⟨
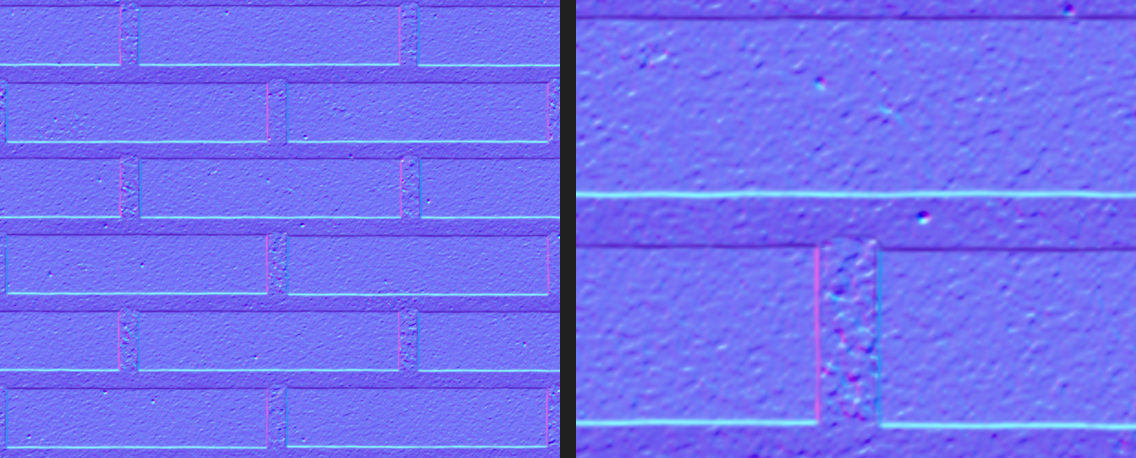
Left: the whole. Right: its middle third, enlarged.
Give the GLSL for this texture map, as a Shadertoy shader.

```glsl
// Tangent-space normal map of a running-bond brick wall with grainy faces and rough joints.

const vec2 PITCH = vec2(0.6115, 0.1667);      // brick spacing, canvas height = 1
const vec2 HALF_BRICK = vec2(0.2840, 0.0643);
const vec2 FIRST_CENTRE = vec2(0.5876, 0.078);
const float ROW_SHIFT = 0.285;

const vec3 FACE = vec3(0.458, 0.452, 0.962);
const vec3 MORTAR = vec3(0.438, 0.372, 0.938);
const vec3 EDGE_TOP = vec3(0.34, 0.15, 0.78);
const vec3 EDGE_BOTTOM = vec3(0.54, 0.95, 1.00);
const vec3 EDGE_LEFT = vec3(0.18, 0.56, 0.95);
const vec3 EDGE_RIGHT = vec3(0.84, 0.40, 0.93);

float hash(vec2 p) {
    vec3 q = fract(p.xyx * 0.1031);
    q += dot(q, q.yzx + 33.33);
    return fract((q.x + q.y) * q.z);
}

float noise(vec2 p) {
    vec2 i = floor(p), f = fract(p);
    f = f * f * (3.0 - 2.0 * f);
    return mix(mix(hash(i), hash(i + vec2(1, 0)), f.x),
               mix(hash(i + vec2(0, 1)), hash(i + vec2(1, 1)), f.x), f.y);
}

// Sparse round specks, at most one per grid cell
float specks(vec2 p, float cell, float chance, float radius) {
    vec2 id = floor(p / cell);
    vec2 centre = 0.2 + 0.6 * vec2(hash(id + 17.3), hash(id + 41.7));
    vec2 d = (fract(p / cell) - centre) * cell;
    return step(hash(id + 5.1), chance) * exp(-dot(d, d) / (radius * radius));
}

// Surface height: slanted fine grain, plus coarse lumps where rough
float relief(vec2 p, float rough) {
    vec2 slanted = vec2(p.x + 0.5 * p.y, p.y - 0.4 * p.x);
    float grain = 0.55 * noise(slanted * vec2(115.0, 180.0)) + 0.35 * noise(p * 250.0);
    float lumps = noise(slanted.yx * vec2(95.0, 125.0) + 60.0);
    return grain * (1.0 + 0.4 * rough) + 1.1 * rough * lumps
         + 1.3 * specks(p, 0.09, 0.16, 0.0036);
}

// Slope toward the right and toward the bottom; steep spots stand out from a calm ground
vec2 slope(vec2 p, float rough, float e) {
    vec2 s = vec2(relief(p - vec2(e, 0), rough) - relief(p + vec2(e, 0), rough),
                  relief(p + vec2(0, e), rough) - relief(p - vec2(0, e), rough));
    return s * min(0.5 + 2.0 * dot(s, s), 1.1);
}

float inside(float d, float aa) {
    return 1.0 - smoothstep(-aa, aa, d);
}

// Soft ridge: solid core that fades out on both flanks
float ridge(float d, float width, float aa) {
    float w = width + 0.35 * aa;
    return exp(-d * d / (w * w));
}

void mainImage(out vec4 fragColor, in vec2 fragCoord) {
    vec2 p = fragCoord / iResolution.y;
    float aa = 0.75 / iResolution.y;

    // Brick cell: y in the cell still points up
    vec2 wall = vec2(p.x, 1.0 - p.y) - FIRST_CENTRE;
    float row = floor(wall.y / PITCH.y + 0.5);
    wall.x += ROW_SHIFT * mod(row, 2.0);
    float column = floor(wall.x / PITCH.x + 0.5);
    vec2 id = vec2(column, row);
    vec2 cell = vec2(wall.x - column * PITCH.x, row * PITCH.y - wall.y);

    // Each brick is a little displaced, with slightly wavering edges
    vec2 jitter = (vec2(hash(id + 3.0), hash(id + 9.0)) - 0.5) * vec2(0.008, 0.003);
    vec2 waver = (vec2(noise(p.yx * 40.0), noise(p * 30.0 + 50.0)) - 0.5) * 0.0016;
    vec2 q = cell + jitter + waver;
    vec2 d = abs(q) - HALF_BRICK;
    float brick = inside(max(d.x, d.y), aa);

    // Upright joint with a rounded cap that overlaps the bed above
    vec2 capHalf = vec2(0.5 * PITCH.x - HALF_BRICK.x, HALF_BRICK.y + 0.0095);
    float radius = 0.012;
    vec2 toCap = vec2(0.5 * PITCH.x - abs(cell.x), cell.y) - capHalf + radius + waver;
    float capDist = length(max(toCap, 0.0)) + min(max(toCap.x, toCap.y), 0.0) - radius;
    float joint = (1.0 - brick) * inside(capDist, 0.003)
                * smoothstep(-HALF_BRICK.y - 0.012, -HALF_BRICK.y + 0.008, cell.y);

    // Roughness: joints vary, beds are mild, faces have rare scars
    vec2 jointId = vec2(floor(wall.x / PITCH.x), row);
    float scar = smoothstep(0.82, 0.97, noise(p * vec2(11.0, 24.0) + 7.0));
    float rough = 0.7 * scar + 0.12 * (1.0 - brick) + joint * mix(0.3, 1.1, hash(jointId + 23.0));
    vec2 s = slope(p, rough, 0.0015);

    // Base tilt of faces, beds and joints
    vec3 bed = MORTAR + vec3(0.015, 0.05, 0.015) * (noise(p * vec2(14.0, 40.0)) - 0.5);
    vec3 color = mix(bed, FACE, max(brick, 0.8 * joint));
    color += (noise(p * 6.0) - 0.5) * vec3(0.010, 0.018, 0.006);
    color += vec3(0.30 * s.x + 0.10 * s.y, 0.46 * s.y, 0.07 * s.y);

    // Rim of the joint cap
    float rim = ridge(capDist, 0.0018, aa) * step(HALF_BRICK.y, cell.y);
    color = mix(color, EDGE_TOP, 0.4 * rim);

    // Bevels on the four sides, worn unevenly
    float wear = smoothstep(0.05, 0.75, 0.6 * noise(p * 60.0 + 20.0) + 0.4 * noise(p * 170.0));
    float spanX = inside(d.x, 0.004), spanY = inside(d.y, 0.004);
    float left = ridge(q.x + HALF_BRICK.x, 0.0019, aa) * spanY;
    float right = ridge(q.x - HALF_BRICK.x, 0.0019, aa) * spanY;
    float top = ridge(q.y - HALF_BRICK.y, 0.0019, aa) * spanX;
    float bottom = ridge(q.y + HALF_BRICK.y, 0.0023, aa) * spanX;
    float shade = ridge(q.x + HALF_BRICK.x + 0.0036, 0.0016, aa) * spanY;
    color = mix(color, EDGE_TOP, 0.45 * shade * wear);
    color = mix(color, EDGE_LEFT, left * mix(0.5, 1.0, wear));
    color = mix(color, EDGE_RIGHT, right * mix(0.4, 1.0, wear));
    color = mix(color, EDGE_TOP, top * mix(0.55, 1.0, wear));
    color = mix(color, EDGE_BOTTOM, bottom * mix(0.75, 1.0, wear));

    fragColor = vec4(clamp(color, 0.0, 1.0), 1.0);
}
```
⟩
EXERCISE DESCRIPTION —
Each record above should come back exactly the same, only without its pictures.

OUTPUT FOR THIS EXERCISE —
Left: the whole. Right: its middle third, enlarged.
Give the GLSL for this texture map, as a Shadertoy shader.

```glsl
// Tangent-space normal map of a running-bond brick wall with grainy faces and rough joints.

const vec2 PITCH = vec2(0.6115, 0.1667);      // brick spacing, canvas height = 1
const vec2 HALF_BRICK = vec2(0.2840, 0.0643);
const vec2 FIRST_CENTRE = vec2(0.5876, 0.078);
const float ROW_SHIFT = 0.285;

const vec3 FACE = vec3(0.458, 0.452, 0.962);
const vec3 MORTAR = vec3(0.438, 0.372, 0.938);
const vec3 EDGE_TOP = vec3(0.34, 0.15, 0.78);
const vec3 EDGE_BOTTOM = vec3(0.54, 0.95, 1.00);
const vec3 EDGE_LEFT = vec3(0.18, 0.56, 0.95);
const vec3 EDGE_RIGHT = vec3(0.84, 0.40, 0.93);

float hash(vec2 p) {
    vec3 q = fract(p.xyx * 0.1031);
    q += dot(q, q.yzx + 33.33);
    return fract((q.x + q.y) * q.z);
}

float noise(vec2 p) {
    vec2 i = floor(p), f = fract(p);
    f = f * f * (3.0 - 2.0 * f);
    return mix(mix(hash(i), hash(i + vec2(1, 0)), f.x),
               mix(hash(i + vec2(0, 1)), hash(i + vec2(1, 1)), f.x), f.y);
}

// Sparse round specks, at most one per grid cell
float specks(vec2 p, float cell, float chance, float radius) {
    vec2 id = floor(p / cell);
    vec2 centre = 0.2 + 0.6 * vec2(hash(id + 17.3), hash(id + 41.7));
    vec2 d = (fract(p / cell) - centre) * cell;
    return step(hash(id + 5.1), chance) * exp(-dot(d, d) / (radius * radius));
}

// Surface height: slanted fine grain, plus coarse lumps where rough
float relief(vec2 p, float rough) {
    vec2 slanted = vec2(p.x + 0.5 * p.y, p.y - 0.4 * p.x);
    float grain = 0.55 * noise(slanted * vec2(115.0, 180.0)) + 0.35 * noise(p * 250.0);
    float lumps = noise(slanted.yx * vec2(95.0, 125.0) + 60.0);
    return grain * (1.0 + 0.4 * rough) + 1.1 * rough * lumps
         + 1.3 * specks(p, 0.09, 0.16, 0.0036);
}

// Slope toward the right and toward the bottom; steep spots stand out from a calm ground
vec2 slope(vec2 p, float rough, float e) {
    vec2 s = vec2(relief(p - vec2(e, 0), rough) - relief(p + vec2(e, 0), rough),
                  relief(p + vec2(0, e), rough) - relief(p - vec2(0, e), rough));
    return s * min(0.5 + 2.0 * dot(s, s), 1.1);
}

float inside(float d, float aa) {
    return 1.0 - smoothstep(-aa, aa, d);
}

// Soft ridge: solid core that fades out on both flanks
float ridge(float d, float width, float aa) {
    float w = width + 0.35 * aa;
    return exp(-d * d / (w * w));
}

void mainImage(out vec4 fragColor, in vec2 fragCoord) {
    vec2 p = fragCoord / iResolution.y;
    float aa = 0.75 / iResolution.y;

    // Brick cell: y in the cell still points up
    vec2 wall = vec2(p.x, 1.0 - p.y) - FIRST_CENTRE;
    float row = floor(wall.y / PITCH.y + 0.5);
    wall.x += ROW_SHIFT * mod(row, 2.0);
    float column = floor(wall.x / PITCH.x + 0.5);
    vec2 id = vec2(column, row);
    vec2 cell = vec2(wall.x - column * PITCH.x, row * PITCH.y - wall.y);

    // Each brick is a little displaced, with slightly wavering edges
    vec2 jitter = (vec2(hash(id + 3.0), hash(id + 9.0)) - 0.5) * vec2(0.008, 0.003);
    vec2 waver = (vec2(noise(p.yx * 40.0), noise(p * 30.0 + 50.0)) - 0.5) * 0.0016;
    vec2 q = cell + jitter + waver;
    vec2 d = abs(q) - HALF_BRICK;
    float brick = inside(max(d.x, d.y), aa);

    // Upright joint with a rounded cap that overlaps the bed above
    vec2 capHalf = vec2(0.5 * PITCH.x - HALF_BRICK.x, HALF_BRICK.y + 0.0095);
    float radius = 0.012;
    vec2 toCap = vec2(0.5 * PITCH.x - abs(cell.x), cell.y) - capHalf + radius + waver;
    float capDist = length(max(toCap, 0.0)) + min(max(toCap.x, toCap.y), 0.0) - radius;
    float joint = (1.0 - brick) * inside(capDist, 0.003)
                * smoothstep(-HALF_BRICK.y - 0.012, -HALF_BRICK.y + 0.008, cell.y);

    // Roughness: joints vary, beds are mild, faces have rare scars
    vec2 jointId = vec2(floor(wall.x / PITCH.x), row);
    float scar = smoothstep(0.82, 0.97, noise(p * vec2(11.0, 24.0) + 7.0));
    float rough = 0.7 * scar + 0.12 * (1.0 - brick) + joint * mix(0.3, 1.1, hash(jointId + 23.0));
    vec2 s = slope(p, rough, 0.0015);

    // Base tilt of faces, beds and joints
    vec3 bed = MORTAR + vec3(0.015, 0.05, 0.015) * (noise(p * vec2(14.0, 40.0)) - 0.5);
    vec3 color = mix(bed, FACE, max(brick, 0.8 * joint));
    color += (noise(p * 6.0) - 0.5) * vec3(0.010, 0.018, 0.006);
    color += vec3(0.30 * s.x + 0.10 * s.y, 0.46 * s.y, 0.07 * s.y);

    // Rim of the joint cap
    float rim = ridge(capDist, 0.0018, aa) * step(HALF_BRICK.y, cell.y);
    color = mix(color, EDGE_TOP, 0.4 * rim);

    // Bevels on the four sides, worn unevenly
    float wear = smoothstep(0.05, 0.75, 0.6 * noise(p * 60.0 + 20.0) + 0.4 * noise(p * 170.0));
    float spanX = inside(d.x, 0.004), spanY = inside(d.y, 0.004);
    float left = ridge(q.x + HALF_BRICK.x, 0.0019, aa) * spanY;
    float right = ridge(q.x - HALF_BRICK.x, 0.0019, aa) * spanY;
    float top = ridge(q.y - HALF_BRICK.y, 0.0019, aa) * spanX;
    float bottom = ridge(q.y + HALF_BRICK.y, 0.0023, aa) * spanX;
    float shade = ridge(q.x + HALF_BRICK.x + 0.0036, 0.0016, aa) * spanY;
    color = mix(color, EDGE_TOP, 0.45 * shade * wear);
    color = mix(color, EDGE_LEFT, left * mix(0.5, 1.0, wear));
    color = mix(color, EDGE_RIGHT, right * mix(0.4, 1.0, wear));
    color = mix(color, EDGE_TOP, top * mix(0.55, 1.0, wear));
    color = mix(color, EDGE_BOTTOM, bottom * mix(0.75, 1.0, wear));

    fragColor = vec4(clamp(color, 0.0, 1.0), 1.0);
}
```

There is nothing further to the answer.